Among the miscellaneous papers in St. Paul’s old records (now safely housed at the New York State Library) is an inconspicuous half-sheet that gives us an interesting window onto public education in Albany 180 years ago.
It is hereby agreed that if the Vestry of St. Paul’s Church will cause to be placed in the large room of the School Building No. 9 corner of Dallius & Ferry Streets the necessary desks & benches for said room, under the direction of Mr. Hughes the Teacher of the District School No. 9, then the Trustees of the said District No. 9 will give to the said Vestry or their successors, the free use of said room for the purpose of a Sabbath School for the term of five years from the 1st day November 1838.
In 1838, the city of Albany had provided public education for less than a decade. As described in an excellent blog post by Fr. Kevin McGrath, O.P., it was only in 1830 that Albany organized public school districts. The effort was expanded in 1838 (the year this offer was made) with the construction of eight new schools, among them School #9, on the northeast corner of South Ferry and Dallius Street (now known as Dongan Street).

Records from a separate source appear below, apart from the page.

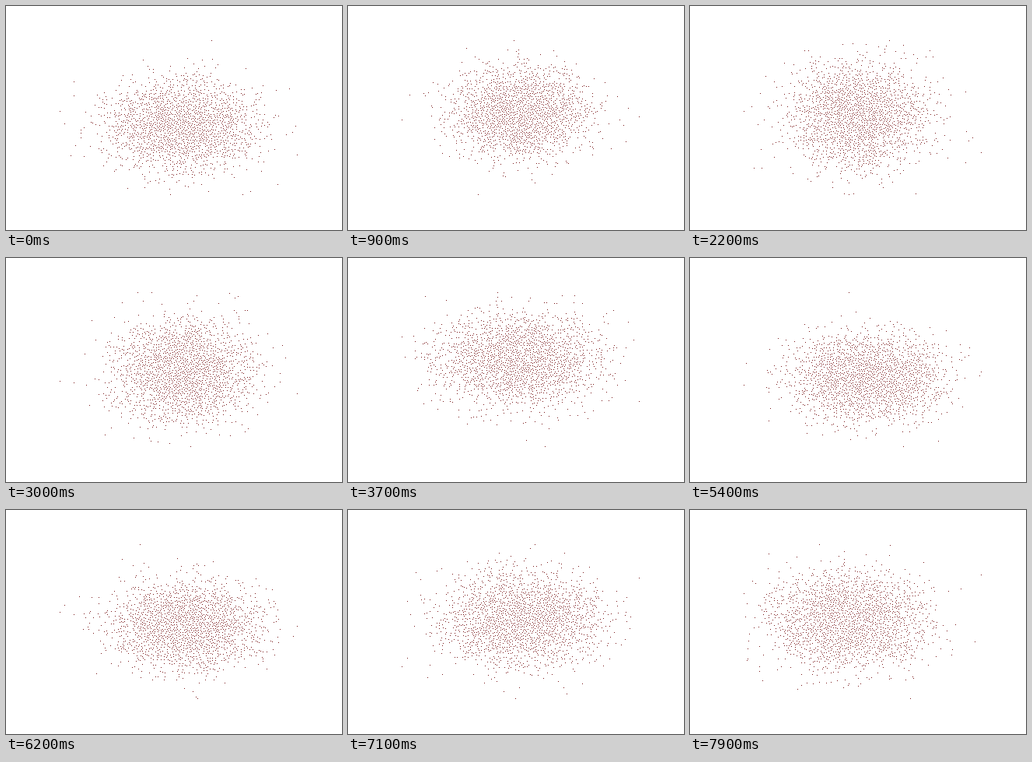
Write a matplotlib script that moves like this. It is 432x288 px and loops after 8 s.

```python
import numpy as np
import matplotlib.pyplot as plt
from matplotlib.animation import FuncAnimation

W, H, DPI = 432, 288, 72
STEPS, INTERVAL = 80, 100
LEFT, RIGHT, TOP, BOTTOM = 68, 373, 44, 242
SAMPLES = 3500
GAP = 2  # pixels around a dot that stay free
INK = "#7a1a1c"

oy, ox = np.mgrid[-GAP:GAP + 1, -GAP:GAP + 1]
DISC = ox**2 + oy**2 <= GAP**2


def fit(v, lo, hi):
    """Scale samples so that they just fill lo..hi, as whole pixels."""
    v = lo + (v - v.min()) * (hi - lo) / (v.max() - v.min())
    return v.round().astype(int)


def cloud(step):
    """A fresh normal cloud, thinned so that its core is evenly filled."""
    rng = np.random.default_rng(700 + step)
    gx, gy = rng.standard_normal((2, SAMPLES))
    x, y = fit(gx, LEFT, RIGHT), fit(gy, TOP, BOTTOM)
    taken = np.zeros((H, W), bool)
    dots = []
    for px, py in zip(x, y):
        if not taken[py, px]:
            taken[py - GAP:py + GAP + 1, px - GAP:px + GAP + 1] |= DISC
            dots.append((px + 0.5, py + 0.5))
    return np.array(dots)


fig = plt.figure(figsize=(W / DPI, H / DPI), dpi=DPI, facecolor="white")
ax = fig.add_axes([0, 0, 1, 1])
ax.set(xlim=(0, W), ylim=(H, 0))
ax.axis("off")
points, = ax.plot([], [], ",", color=INK)


def draw(i):
    # the first cloud is held for two steps
    points.set_data(*cloud(max(i, 1)).T)
    return points,


anim = FuncAnimation(fig, draw, frames=STEPS, interval=INTERVAL,
                     init_func=lambda: draw(0), repeat=True, repeat_delay=0, blit=False)
plt.show()
```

School #9, a three-story brick building with room for 210 students, was directly across Dallius Street from St. Paul’s church on South Ferry Street. While the city had been able to erect the new schools, it appears that it was not able to furnish them all. So the school trustees then turned to St. Paul’s, hoping to be able to obtain the necessary furniture at minimal cost.
Such an offer could certainly not be made today, when public institutions steer well clear of any financial arrangements with places of worship. But in a different time, with a looser interpretation of the Establishment Clause, the offer made sense for a fledgling school system that was short on funds.
When they made this offer, were Mr. Van Ingen and Mr. Gregory aware that St. Paul’s was overwhelmed with debt, and was being pressured by its creditors to sell the Ferry Street building? They may well have been, because there had been rumors about the sale of the building as early as 1836. In fact, St. Paul’s vestry decided to sell the building at a meeting on January 14, 1839, three months after the trustees’ offer. By July 1839, St. Paul’s had left the South Ferry Street building, and was worshipping with St. Peter’s Church on State Street.
Although the offer was never acted upon, we have a hint that St. Paul’s intended to accept it. A cryptic penciled note also in our archive reports a meeting immediately after the January 14, 1839 vestry decision that mentions “contributors for fitting up the Sunday School Room.”
 William H. Hughes was a teacher in School #9 for thirty-seven years, starting in 1834. No wonder that, a few years before his retirement in 1871, The Albany Evening Journal reported that neighborhood children knew the South Ferry Street school as “Hughes’ school.”
 Harmanus S. van Ingen was one of Albany’s earliest fire chiefs, the Chief Engineer of the Tivoli Hose Company, Albany’s only hose company as late as the Great Fire of 1848. On his retirement, the company was renamed the Van Ingen Company.
 Stephen B. Gregory was a businessman, a partner in the firm of Gregory, Bain & Co., merchants in china, glass and earthenware.
 George Rogers Howell and Jonathan Tenney, Bi-centennial history of Albany: History of the county of Albany, N.Y., from 1609 to 1886 (New York: W.W. Munsell & Co., 1886), 696.
 Albany Argus 02 Feb 1836.
 The full text, also on a half sheet of paper reads: “Minutes read. An amendment to the resolution of the vestry that it was expedient to sell St. Paul’s Church was moved, viz,. after the words to sell St. Paul’s church provided $4000 was not raised by a com. appointed by the members of the congregation at a meeting held in the church Monday 14 Jany. On motion of S. DeWitt Bloodgood the following resolutions were passed. Resolved that the names of the contributors for fitting up the Sunday School Room be entered on the minutes together with the expense of the same.”